Windows 7 is here and millions are rushing to upgrade their PCs either because they have been running Windows XP for the past several years or they have not been happy with Windows Vista. Some simply want to experience the improvements in Windows 7. Whatever your reason for installing Microsoft’s latest Operating System, there are bound to be issues with some machines.
Windows 7 is a modern Operating System that has had a long Beta testing period, so we do not feel there are going to a lot of problems. Windows Vista caused a lot of problems with third-party drivers when it launched a few years ago.
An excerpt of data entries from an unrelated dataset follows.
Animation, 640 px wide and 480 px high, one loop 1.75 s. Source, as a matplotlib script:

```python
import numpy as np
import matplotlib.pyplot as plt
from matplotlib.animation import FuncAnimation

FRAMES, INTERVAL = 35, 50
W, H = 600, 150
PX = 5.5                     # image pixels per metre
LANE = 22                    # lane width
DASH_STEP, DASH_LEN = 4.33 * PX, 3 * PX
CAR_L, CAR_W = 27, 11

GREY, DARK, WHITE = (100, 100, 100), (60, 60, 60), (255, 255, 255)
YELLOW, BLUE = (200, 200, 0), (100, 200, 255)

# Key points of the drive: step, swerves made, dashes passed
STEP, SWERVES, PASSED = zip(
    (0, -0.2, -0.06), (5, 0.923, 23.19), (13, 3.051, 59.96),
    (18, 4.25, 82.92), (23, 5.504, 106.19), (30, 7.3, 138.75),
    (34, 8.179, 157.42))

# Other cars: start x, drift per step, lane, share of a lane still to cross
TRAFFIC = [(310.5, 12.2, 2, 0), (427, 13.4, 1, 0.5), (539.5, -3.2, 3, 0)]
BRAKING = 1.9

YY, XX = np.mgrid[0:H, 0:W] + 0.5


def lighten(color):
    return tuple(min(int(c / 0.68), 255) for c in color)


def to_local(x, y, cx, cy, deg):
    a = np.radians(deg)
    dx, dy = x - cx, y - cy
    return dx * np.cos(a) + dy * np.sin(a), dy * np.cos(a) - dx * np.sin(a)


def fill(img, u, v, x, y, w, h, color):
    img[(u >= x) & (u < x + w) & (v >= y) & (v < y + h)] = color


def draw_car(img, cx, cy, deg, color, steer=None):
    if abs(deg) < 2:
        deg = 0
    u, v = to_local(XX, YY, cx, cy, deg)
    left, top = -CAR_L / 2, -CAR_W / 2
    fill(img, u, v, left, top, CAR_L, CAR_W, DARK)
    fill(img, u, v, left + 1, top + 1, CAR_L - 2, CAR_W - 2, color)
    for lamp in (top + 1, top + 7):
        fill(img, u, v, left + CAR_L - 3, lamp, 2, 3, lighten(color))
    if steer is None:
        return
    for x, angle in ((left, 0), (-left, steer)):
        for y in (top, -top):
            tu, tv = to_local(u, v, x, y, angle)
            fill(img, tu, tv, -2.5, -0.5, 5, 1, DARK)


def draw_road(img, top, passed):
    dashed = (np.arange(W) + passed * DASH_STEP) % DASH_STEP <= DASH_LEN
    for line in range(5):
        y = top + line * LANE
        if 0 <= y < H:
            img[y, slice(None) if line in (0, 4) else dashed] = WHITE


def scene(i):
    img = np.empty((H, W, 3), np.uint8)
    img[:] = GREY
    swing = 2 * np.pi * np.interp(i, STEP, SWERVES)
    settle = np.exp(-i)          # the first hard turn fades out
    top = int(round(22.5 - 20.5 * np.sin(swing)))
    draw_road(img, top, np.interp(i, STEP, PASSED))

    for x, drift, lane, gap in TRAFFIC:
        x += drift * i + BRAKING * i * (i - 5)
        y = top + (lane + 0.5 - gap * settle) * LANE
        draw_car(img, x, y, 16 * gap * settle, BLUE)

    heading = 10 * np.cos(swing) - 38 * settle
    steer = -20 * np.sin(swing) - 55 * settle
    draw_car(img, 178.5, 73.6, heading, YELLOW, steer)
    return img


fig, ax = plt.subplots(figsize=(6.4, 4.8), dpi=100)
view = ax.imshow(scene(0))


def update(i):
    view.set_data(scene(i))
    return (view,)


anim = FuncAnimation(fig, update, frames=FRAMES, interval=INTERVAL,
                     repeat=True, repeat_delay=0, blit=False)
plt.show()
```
Since then, Vista has matured into a great OS. Since 7 is largely based on the code from Vista, widespread problems are not anticipated.
System Requirements For Windows 7
If you’re already running Vista, your PC’s specifications will certainly be able to handle the leaner Windows 7. If you never upgraded to Vista, you might want to confirm your PC has the following minimum system requirements:
- 1 gigahertz (GHz) or faster 32-bit (x86) or 64-bit (x64) processor
- 1 gigabyte (GB) RAM (32-bit) or 2 GB RAM (64-bit)
- 16 GB available hard disk space (32-bit) or 20 GB (64-bit)
- DirectX 9 graphics device with WDDM 1.0 or higher driver
The above are the minimum system requirements. As a rule for performance, we recommend doubling all of those specs. RAM is certainly cheap enough to max out your PC. You should not take the trouble to update your CPU if you already meet the minimum system requirements, but if you plan on building a system, chances are you won’t even be able to find a 1 GHz processor, as they have long been considered obsolete. You might also want to run the Windows 7 Upgrade Advisor to make sure there are no legacy devices on your motherboard that are going to cause you problems.
Windows 7 Upgrade Issues Troubleshooting
On the rare occasion Windows 7 encounters a problem with a piece of your hardware, don’t panic. Do the following to avoid Windows 7 Upgrade issues:
Check Manufacturer’s Websites For New Device Drivers
Surely, any issues that are reported will quickly be resolved through Microsoft Updates and device driver updates from third-party suppliers. Unfortunately, Microsoft has no control over how quickly these third-party drivers are released. But again, if your system ran fine with Vista, you’re probably not going to have any problems upgrading.
Backup Important Data Before Upgrading
If you’re upgrading, you might tempt fate and not backup your data because you’re installing Windows 7 right on top of your existing Windows installation. Don’t risk it. While you shouldn’t lose anything during the upgrading process, you could if something goes wrong. Backup pictures, documents, emails and other important data to some type of removable media and then take that media out of the computer before you begin. If you have a second hard drive inside the PC you use primarily for backups, you might want to go inside and unplug it before you start.